Task objective
Each line of the records below that contains "start" needs to be copied.

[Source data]
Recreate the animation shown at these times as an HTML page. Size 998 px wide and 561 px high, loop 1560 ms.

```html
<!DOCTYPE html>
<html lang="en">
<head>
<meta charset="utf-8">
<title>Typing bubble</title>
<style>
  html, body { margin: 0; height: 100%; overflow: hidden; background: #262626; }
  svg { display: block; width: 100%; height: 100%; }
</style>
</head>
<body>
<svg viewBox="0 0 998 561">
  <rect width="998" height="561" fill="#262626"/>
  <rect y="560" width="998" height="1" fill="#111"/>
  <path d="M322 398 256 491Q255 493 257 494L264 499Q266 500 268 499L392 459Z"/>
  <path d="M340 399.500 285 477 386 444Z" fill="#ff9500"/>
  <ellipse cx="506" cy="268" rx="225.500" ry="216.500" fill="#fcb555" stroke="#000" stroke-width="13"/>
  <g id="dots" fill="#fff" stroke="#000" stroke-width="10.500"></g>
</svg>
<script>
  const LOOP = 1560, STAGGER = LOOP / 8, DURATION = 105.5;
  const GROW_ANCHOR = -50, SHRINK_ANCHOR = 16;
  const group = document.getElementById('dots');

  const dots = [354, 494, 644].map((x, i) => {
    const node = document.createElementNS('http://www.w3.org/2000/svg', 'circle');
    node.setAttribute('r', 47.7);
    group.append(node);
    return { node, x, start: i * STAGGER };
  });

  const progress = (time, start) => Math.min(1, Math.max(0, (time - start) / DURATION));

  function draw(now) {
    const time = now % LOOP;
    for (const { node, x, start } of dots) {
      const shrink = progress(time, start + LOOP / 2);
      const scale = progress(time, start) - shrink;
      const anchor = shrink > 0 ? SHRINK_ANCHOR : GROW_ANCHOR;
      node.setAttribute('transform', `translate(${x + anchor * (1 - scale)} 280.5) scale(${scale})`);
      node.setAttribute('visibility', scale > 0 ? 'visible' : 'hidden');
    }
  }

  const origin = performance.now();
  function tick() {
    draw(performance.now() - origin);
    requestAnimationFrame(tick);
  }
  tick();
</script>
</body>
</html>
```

Answer to this task
    return { node, x, start: i * STAGGER };
  const progress = (time, start) => Math.min(1, Math.max(0, (time - start) / DURATION));
    for (const { node, x, start } of dots) {
      const shrink = progress(time, start + LOOP / 2);
      const scale = progress(time, start) - shrink;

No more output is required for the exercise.